--- RECORD SET Enclosed Below ---

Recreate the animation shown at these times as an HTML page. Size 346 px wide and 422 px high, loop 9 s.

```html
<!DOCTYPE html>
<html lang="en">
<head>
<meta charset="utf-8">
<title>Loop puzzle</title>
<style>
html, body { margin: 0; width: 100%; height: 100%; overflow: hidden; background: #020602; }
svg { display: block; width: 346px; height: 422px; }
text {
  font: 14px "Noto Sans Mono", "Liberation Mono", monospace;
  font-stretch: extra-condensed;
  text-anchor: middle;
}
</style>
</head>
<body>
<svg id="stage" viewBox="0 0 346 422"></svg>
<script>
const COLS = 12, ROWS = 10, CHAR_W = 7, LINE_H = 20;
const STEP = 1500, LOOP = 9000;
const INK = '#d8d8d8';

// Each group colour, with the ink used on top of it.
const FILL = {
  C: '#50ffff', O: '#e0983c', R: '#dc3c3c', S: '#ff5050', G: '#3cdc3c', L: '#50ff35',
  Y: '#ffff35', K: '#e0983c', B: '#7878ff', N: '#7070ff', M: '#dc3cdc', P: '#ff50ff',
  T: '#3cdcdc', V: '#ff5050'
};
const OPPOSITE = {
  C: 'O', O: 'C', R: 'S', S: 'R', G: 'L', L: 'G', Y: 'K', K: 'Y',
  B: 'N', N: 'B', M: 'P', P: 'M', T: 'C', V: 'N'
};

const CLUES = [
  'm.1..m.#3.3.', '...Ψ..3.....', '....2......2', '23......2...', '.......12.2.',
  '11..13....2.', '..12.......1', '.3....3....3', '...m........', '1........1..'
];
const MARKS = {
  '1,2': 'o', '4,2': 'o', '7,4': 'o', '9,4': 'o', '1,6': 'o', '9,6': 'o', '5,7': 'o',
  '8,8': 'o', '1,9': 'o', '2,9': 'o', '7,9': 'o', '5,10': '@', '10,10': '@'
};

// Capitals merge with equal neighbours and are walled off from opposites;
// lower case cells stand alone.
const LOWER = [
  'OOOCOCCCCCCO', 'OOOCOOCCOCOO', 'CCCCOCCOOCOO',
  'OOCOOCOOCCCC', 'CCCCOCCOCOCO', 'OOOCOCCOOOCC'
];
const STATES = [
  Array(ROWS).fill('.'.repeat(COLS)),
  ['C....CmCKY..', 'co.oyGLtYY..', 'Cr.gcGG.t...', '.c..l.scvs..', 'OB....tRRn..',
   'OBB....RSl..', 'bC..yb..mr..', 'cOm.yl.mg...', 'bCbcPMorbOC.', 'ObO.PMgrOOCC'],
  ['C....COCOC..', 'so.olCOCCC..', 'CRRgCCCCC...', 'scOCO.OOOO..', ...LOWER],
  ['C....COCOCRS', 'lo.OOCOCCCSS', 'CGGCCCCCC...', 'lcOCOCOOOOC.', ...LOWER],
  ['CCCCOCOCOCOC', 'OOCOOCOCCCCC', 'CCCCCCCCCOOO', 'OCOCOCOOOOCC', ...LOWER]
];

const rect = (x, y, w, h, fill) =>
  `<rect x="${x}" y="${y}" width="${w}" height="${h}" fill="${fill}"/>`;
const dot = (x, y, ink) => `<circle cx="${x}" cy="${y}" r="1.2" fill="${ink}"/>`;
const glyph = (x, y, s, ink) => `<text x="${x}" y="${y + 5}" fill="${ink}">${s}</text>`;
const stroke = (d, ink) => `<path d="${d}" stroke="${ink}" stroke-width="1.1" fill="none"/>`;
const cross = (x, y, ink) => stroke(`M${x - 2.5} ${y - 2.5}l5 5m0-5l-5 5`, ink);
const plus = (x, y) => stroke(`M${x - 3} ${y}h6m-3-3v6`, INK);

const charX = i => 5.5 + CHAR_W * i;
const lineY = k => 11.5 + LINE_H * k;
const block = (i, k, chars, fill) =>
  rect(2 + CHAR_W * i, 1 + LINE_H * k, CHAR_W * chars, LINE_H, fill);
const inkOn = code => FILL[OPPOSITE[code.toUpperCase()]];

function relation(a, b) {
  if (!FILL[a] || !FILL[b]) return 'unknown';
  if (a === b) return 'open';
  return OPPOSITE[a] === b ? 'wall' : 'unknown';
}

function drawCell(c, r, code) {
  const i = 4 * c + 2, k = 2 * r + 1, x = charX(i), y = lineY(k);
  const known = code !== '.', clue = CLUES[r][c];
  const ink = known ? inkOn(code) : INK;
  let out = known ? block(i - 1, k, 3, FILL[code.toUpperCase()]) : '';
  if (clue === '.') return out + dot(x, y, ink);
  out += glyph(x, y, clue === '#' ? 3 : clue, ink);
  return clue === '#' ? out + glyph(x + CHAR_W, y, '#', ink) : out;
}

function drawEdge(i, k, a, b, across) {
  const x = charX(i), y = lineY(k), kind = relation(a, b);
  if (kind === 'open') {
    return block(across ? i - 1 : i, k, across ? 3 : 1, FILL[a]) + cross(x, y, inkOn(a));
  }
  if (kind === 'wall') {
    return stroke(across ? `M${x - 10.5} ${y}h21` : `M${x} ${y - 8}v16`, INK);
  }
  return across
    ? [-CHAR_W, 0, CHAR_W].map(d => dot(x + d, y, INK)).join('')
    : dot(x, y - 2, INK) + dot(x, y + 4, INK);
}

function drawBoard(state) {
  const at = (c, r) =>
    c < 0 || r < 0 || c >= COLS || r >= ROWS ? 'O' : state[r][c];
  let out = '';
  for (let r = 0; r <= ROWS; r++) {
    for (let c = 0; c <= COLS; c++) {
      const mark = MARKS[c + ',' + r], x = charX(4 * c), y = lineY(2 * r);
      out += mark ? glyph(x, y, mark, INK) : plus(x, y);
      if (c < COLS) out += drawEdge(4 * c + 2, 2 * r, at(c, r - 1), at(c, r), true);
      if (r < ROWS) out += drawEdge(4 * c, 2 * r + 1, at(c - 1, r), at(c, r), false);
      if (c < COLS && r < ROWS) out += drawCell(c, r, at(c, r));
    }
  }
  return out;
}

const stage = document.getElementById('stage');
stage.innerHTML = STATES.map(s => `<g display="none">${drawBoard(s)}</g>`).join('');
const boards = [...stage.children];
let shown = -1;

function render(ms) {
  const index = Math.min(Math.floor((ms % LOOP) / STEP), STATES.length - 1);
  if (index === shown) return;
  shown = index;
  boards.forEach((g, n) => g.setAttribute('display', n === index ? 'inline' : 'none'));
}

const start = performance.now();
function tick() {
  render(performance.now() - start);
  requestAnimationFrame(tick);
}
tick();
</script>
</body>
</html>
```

--- End of Enclosed RECORD SET ---

* _TASK TO COMPLETE_
Could you give every entry again, exactly as written?

* _REPLY TO THE TASK_
Recreate the animation shown at these times as an HTML page. Size 346 px wide and 422 px high, loop 9 s.

```html
<!DOCTYPE html>
<html lang="en">
<head>
<meta charset="utf-8">
<title>Loop puzzle</title>
<style>
html, body { margin: 0; width: 100%; height: 100%; overflow: hidden; background: #020602; }
svg { display: block; width: 346px; height: 422px; }
text {
  font: 14px "Noto Sans Mono", "Liberation Mono", monospace;
  font-stretch: extra-condensed;
  text-anchor: middle;
}
</style>
</head>
<body>
<svg id="stage" viewBox="0 0 346 422"></svg>
<script>
const COLS = 12, ROWS = 10, CHAR_W = 7, LINE_H = 20;
const STEP = 1500, LOOP = 9000;
const INK = '#d8d8d8';

// Each group colour, with the ink used on top of it.
const FILL = {
  C: '#50ffff', O: '#e0983c', R: '#dc3c3c', S: '#ff5050', G: '#3cdc3c', L: '#50ff35',
  Y: '#ffff35', K: '#e0983c', B: '#7878ff', N: '#7070ff', M: '#dc3cdc', P: '#ff50ff',
  T: '#3cdcdc', V: '#ff5050'
};
const OPPOSITE = {
  C: 'O', O: 'C', R: 'S', S: 'R', G: 'L', L: 'G', Y: 'K', K: 'Y',
  B: 'N', N: 'B', M: 'P', P: 'M', T: 'C', V: 'N'
};

const CLUES = [
  'm.1..m.#3.3.', '...Ψ..3.....', '....2......2', '23......2...', '.......12.2.',
  '11..13....2.', '..12.......1', '.3....3....3', '...m........', '1........1..'
];
const MARKS = {
  '1,2': 'o', '4,2': 'o', '7,4': 'o', '9,4': 'o', '1,6': 'o', '9,6': 'o', '5,7': 'o',
  '8,8': 'o', '1,9': 'o', '2,9': 'o', '7,9': 'o', '5,10': '@', '10,10': '@'
};

// Capitals merge with equal neighbours and are walled off from opposites;
// lower case cells stand alone.
const LOWER = [
  'OOOCOCCCCCCO', 'OOOCOOCCOCOO', 'CCCCOCCOOCOO',
  'OOCOOCOOCCCC', 'CCCCOCCOCOCO', 'OOOCOCCOOOCC'
];
const STATES = [
  Array(ROWS).fill('.'.repeat(COLS)),
  ['C....CmCKY..', 'co.oyGLtYY..', 'Cr.gcGG.t...', '.c..l.scvs..', 'OB....tRRn..',
   'OBB....RSl..', 'bC..yb..mr..', 'cOm.yl.mg...', 'bCbcPMorbOC.', 'ObO.PMgrOOCC'],
  ['C....COCOC..', 'so.olCOCCC..', 'CRRgCCCCC...', 'scOCO.OOOO..', ...LOWER],
  ['C....COCOCRS', 'lo.OOCOCCCSS', 'CGGCCCCCC...', 'lcOCOCOOOOC.', ...LOWER],
  ['CCCCOCOCOCOC', 'OOCOOCOCCCCC', 'CCCCCCCCCOOO', 'OCOCOCOOOOCC', ...LOWER]
];

const rect = (x, y, w, h, fill) =>
  `<rect x="${x}" y="${y}" width="${w}" height="${h}" fill="${fill}"/>`;
const dot = (x, y, ink) => `<circle cx="${x}" cy="${y}" r="1.2" fill="${ink}"/>`;
const glyph = (x, y, s, ink) => `<text x="${x}" y="${y + 5}" fill="${ink}">${s}</text>`;
const stroke = (d, ink) => `<path d="${d}" stroke="${ink}" stroke-width="1.1" fill="none"/>`;
const cross = (x, y, ink) => stroke(`M${x - 2.5} ${y - 2.5}l5 5m0-5l-5 5`, ink);
const plus = (x, y) => stroke(`M${x - 3} ${y}h6m-3-3v6`, INK);

const charX = i => 5.5 + CHAR_W * i;
const lineY = k => 11.5 + LINE_H * k;
const block = (i, k, chars, fill) =>
  rect(2 + CHAR_W * i, 1 + LINE_H * k, CHAR_W * chars, LINE_H, fill);
const inkOn = code => FILL[OPPOSITE[code.toUpperCase()]];

function relation(a, b) {
  if (!FILL[a] || !FILL[b]) return 'unknown';
  if (a === b) return 'open';
  return OPPOSITE[a] === b ? 'wall' : 'unknown';
}

function drawCell(c, r, code) {
  const i = 4 * c + 2, k = 2 * r + 1, x = charX(i), y = lineY(k);
  const known = code !== '.', clue = CLUES[r][c];
  const ink = known ? inkOn(code) : INK;
  let out = known ? block(i - 1, k, 3, FILL[code.toUpperCase()]) : '';
  if (clue === '.') return out + dot(x, y, ink);
  out += glyph(x, y, clue === '#' ? 3 : clue, ink);
  return clue === '#' ? out + glyph(x + CHAR_W, y, '#', ink) : out;
}

function drawEdge(i, k, a, b, across) {
  const x = charX(i), y = lineY(k), kind = relation(a, b);
  if (kind === 'open') {
    return block(across ? i - 1 : i, k, across ? 3 : 1, FILL[a]) + cross(x, y, inkOn(a));
  }
  if (kind === 'wall') {
    return stroke(across ? `M${x - 10.5} ${y}h21` : `M${x} ${y - 8}v16`, INK);
  }
  return across
    ? [-CHAR_W, 0, CHAR_W].map(d => dot(x + d, y, INK)).join('')
    : dot(x, y - 2, INK) + dot(x, y + 4, INK);
}

function drawBoard(state) {
  const at = (c, r) =>
    c < 0 || r < 0 || c >= COLS || r >= ROWS ? 'O' : state[r][c];
  let out = '';
  for (let r = 0; r <= ROWS; r++) {
    for (let c = 0; c <= COLS; c++) {
      const mark = MARKS[c + ',' + r], x = charX(4 * c), y = lineY(2 * r);
      out += mark ? glyph(x, y, mark, INK) : plus(x, y);
      if (c < COLS) out += drawEdge(4 * c + 2, 2 * r, at(c, r - 1), at(c, r), true);
      if (r < ROWS) out += drawEdge(4 * c, 2 * r + 1, at(c - 1, r), at(c, r), false);
      if (c < COLS && r < ROWS) out += drawCell(c, r, at(c, r));
    }
  }
  return out;
}

const stage = document.getElementById('stage');
stage.innerHTML = STATES.map(s => `<g display="none">${drawBoard(s)}</g>`).join('');
const boards = [...stage.children];
let shown = -1;

function render(ms) {
  const index = Math.min(Math.floor((ms % LOOP) / STEP), STATES.length - 1);
  if (index === shown) return;
  shown = index;
  boards.forEach((g, n) => g.setAttribute('display', n === index ? 'inline' : 'none'));
}

const start = performance.now();
function tick() {
  render(performance.now() - start);
  requestAnimationFrame(tick);
}
tick();
</script>
</body>
</html>
```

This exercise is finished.